* [Description of the task] Where a picture appears, leave it out, and print the rest of the records as they are.

(Dataset entries)
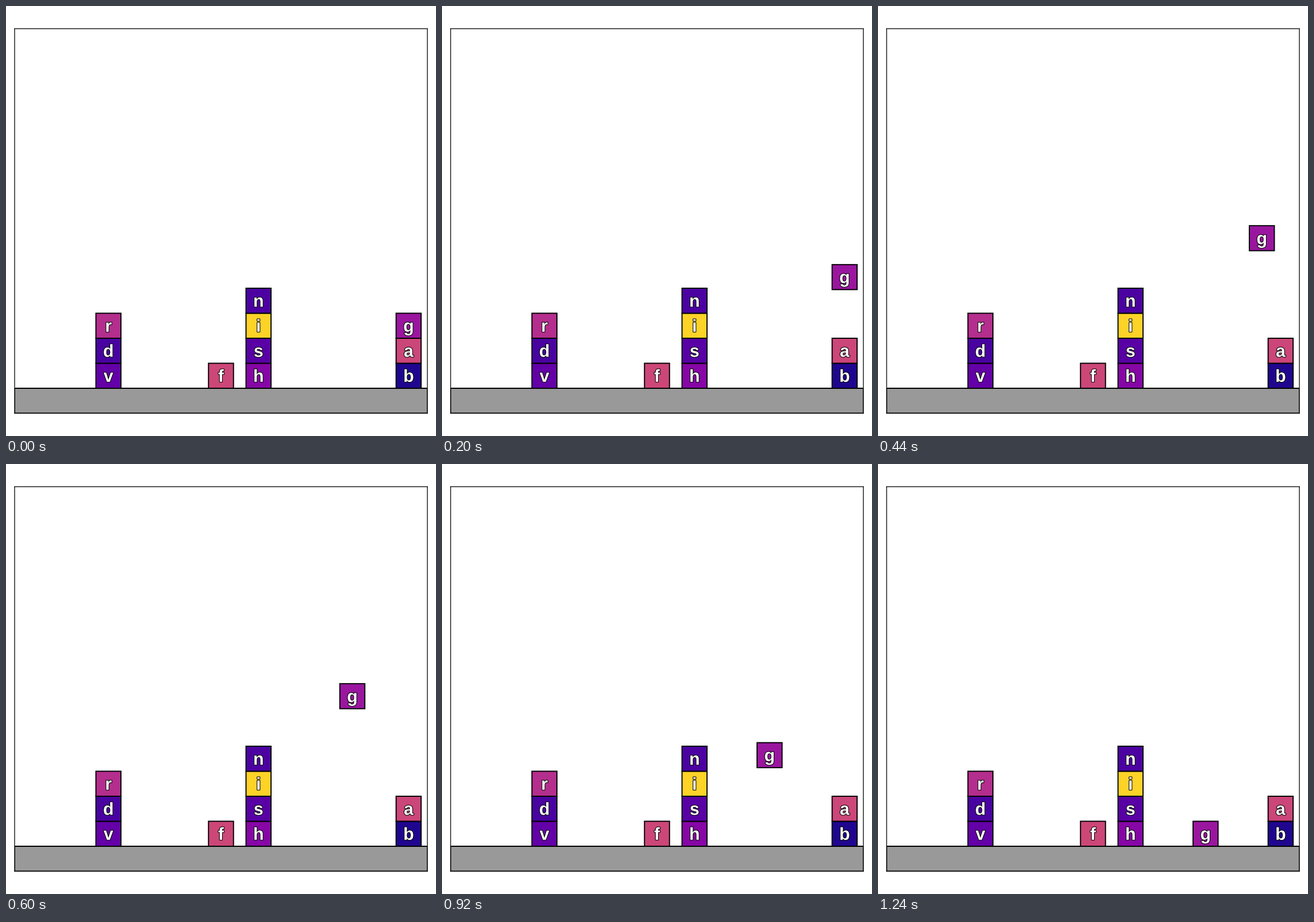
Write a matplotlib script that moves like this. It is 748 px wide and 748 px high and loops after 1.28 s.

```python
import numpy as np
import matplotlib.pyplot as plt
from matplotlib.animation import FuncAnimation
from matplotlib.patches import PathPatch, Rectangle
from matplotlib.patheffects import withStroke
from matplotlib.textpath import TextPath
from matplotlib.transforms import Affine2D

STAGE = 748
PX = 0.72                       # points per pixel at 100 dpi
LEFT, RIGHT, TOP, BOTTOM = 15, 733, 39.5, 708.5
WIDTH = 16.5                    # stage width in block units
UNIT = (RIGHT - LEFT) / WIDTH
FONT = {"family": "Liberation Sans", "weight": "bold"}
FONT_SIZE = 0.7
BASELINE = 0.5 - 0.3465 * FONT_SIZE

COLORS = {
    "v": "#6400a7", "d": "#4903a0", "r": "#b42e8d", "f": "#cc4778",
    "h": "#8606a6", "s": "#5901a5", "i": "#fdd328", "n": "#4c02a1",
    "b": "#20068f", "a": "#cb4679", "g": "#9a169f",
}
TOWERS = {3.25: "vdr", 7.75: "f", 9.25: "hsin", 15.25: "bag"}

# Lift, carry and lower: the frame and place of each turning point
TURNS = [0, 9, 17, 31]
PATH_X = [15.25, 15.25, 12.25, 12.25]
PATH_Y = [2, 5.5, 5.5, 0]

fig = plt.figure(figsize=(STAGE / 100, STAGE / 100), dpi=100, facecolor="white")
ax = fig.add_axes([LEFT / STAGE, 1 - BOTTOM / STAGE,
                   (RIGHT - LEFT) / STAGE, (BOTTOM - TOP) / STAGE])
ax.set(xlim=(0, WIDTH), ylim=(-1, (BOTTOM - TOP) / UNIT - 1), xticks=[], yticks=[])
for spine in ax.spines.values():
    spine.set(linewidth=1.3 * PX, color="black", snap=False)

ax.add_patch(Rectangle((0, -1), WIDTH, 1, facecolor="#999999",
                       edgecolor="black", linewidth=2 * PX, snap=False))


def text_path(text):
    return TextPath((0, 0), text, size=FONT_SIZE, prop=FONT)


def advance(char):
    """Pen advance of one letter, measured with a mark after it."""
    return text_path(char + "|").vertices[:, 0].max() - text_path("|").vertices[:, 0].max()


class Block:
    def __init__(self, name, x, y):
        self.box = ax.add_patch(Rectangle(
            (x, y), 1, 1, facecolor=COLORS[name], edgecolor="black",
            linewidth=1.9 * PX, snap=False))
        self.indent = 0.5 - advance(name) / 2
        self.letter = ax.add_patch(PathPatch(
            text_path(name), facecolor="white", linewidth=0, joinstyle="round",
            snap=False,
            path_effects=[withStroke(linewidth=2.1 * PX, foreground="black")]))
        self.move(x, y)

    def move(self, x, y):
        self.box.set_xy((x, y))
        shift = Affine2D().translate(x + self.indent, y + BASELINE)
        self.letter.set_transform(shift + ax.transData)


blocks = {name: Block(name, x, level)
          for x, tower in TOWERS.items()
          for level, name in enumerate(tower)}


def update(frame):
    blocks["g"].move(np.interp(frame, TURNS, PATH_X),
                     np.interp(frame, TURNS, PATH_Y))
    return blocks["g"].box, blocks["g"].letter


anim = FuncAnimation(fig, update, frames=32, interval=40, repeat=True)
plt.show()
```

* [Response to this task]
Write a matplotlib script that moves like this. It is 748 px wide and 748 px high and loops after 1.28 s.

```python
import numpy as np
import matplotlib.pyplot as plt
from matplotlib.animation import FuncAnimation
from matplotlib.patches import PathPatch, Rectangle
from matplotlib.patheffects import withStroke
from matplotlib.textpath import TextPath
from matplotlib.transforms import Affine2D

STAGE = 748
PX = 0.72                       # points per pixel at 100 dpi
LEFT, RIGHT, TOP, BOTTOM = 15, 733, 39.5, 708.5
WIDTH = 16.5                    # stage width in block units
UNIT = (RIGHT - LEFT) / WIDTH
FONT = {"family": "Liberation Sans", "weight": "bold"}
FONT_SIZE = 0.7
BASELINE = 0.5 - 0.3465 * FONT_SIZE

COLORS = {
    "v": "#6400a7", "d": "#4903a0", "r": "#b42e8d", "f": "#cc4778",
    "h": "#8606a6", "s": "#5901a5", "i": "#fdd328", "n": "#4c02a1",
    "b": "#20068f", "a": "#cb4679", "g": "#9a169f",
}
TOWERS = {3.25: "vdr", 7.75: "f", 9.25: "hsin", 15.25: "bag"}

# Lift, carry and lower: the frame and place of each turning point
TURNS = [0, 9, 17, 31]
PATH_X = [15.25, 15.25, 12.25, 12.25]
PATH_Y = [2, 5.5, 5.5, 0]

fig = plt.figure(figsize=(STAGE / 100, STAGE / 100), dpi=100, facecolor="white")
ax = fig.add_axes([LEFT / STAGE, 1 - BOTTOM / STAGE,
                   (RIGHT - LEFT) / STAGE, (BOTTOM - TOP) / STAGE])
ax.set(xlim=(0, WIDTH), ylim=(-1, (BOTTOM - TOP) / UNIT - 1), xticks=[], yticks=[])
for spine in ax.spines.values():
    spine.set(linewidth=1.3 * PX, color="black", snap=False)

ax.add_patch(Rectangle((0, -1), WIDTH, 1, facecolor="#999999",
                       edgecolor="black", linewidth=2 * PX, snap=False))


def text_path(text):
    return TextPath((0, 0), text, size=FONT_SIZE, prop=FONT)


def advance(char):
    """Pen advance of one letter, measured with a mark after it."""
    return text_path(char + "|").vertices[:, 0].max() - text_path("|").vertices[:, 0].max()


class Block:
    def __init__(self, name, x, y):
        self.box = ax.add_patch(Rectangle(
            (x, y), 1, 1, facecolor=COLORS[name], edgecolor="black",
            linewidth=1.9 * PX, snap=False))
        self.indent = 0.5 - advance(name) / 2
        self.letter = ax.add_patch(PathPatch(
            text_path(name), facecolor="white", linewidth=0, joinstyle="round",
            snap=False,
            path_effects=[withStroke(linewidth=2.1 * PX, foreground="black")]))
        self.move(x, y)

    def move(self, x, y):
        self.box.set_xy((x, y))
        shift = Affine2D().translate(x + self.indent, y + BASELINE)
        self.letter.set_transform(shift + ax.transData)


blocks = {name: Block(name, x, level)
          for x, tower in TOWERS.items()
          for level, name in enumerate(tower)}


def update(frame):
    blocks["g"].move(np.interp(frame, TURNS, PATH_X),
                     np.interp(frame, TURNS, PATH_Y))
    return blocks["g"].box, blocks["g"].letter


anim = FuncAnimation(fig, update, frames=32, interval=40, repeat=True)
plt.show()
```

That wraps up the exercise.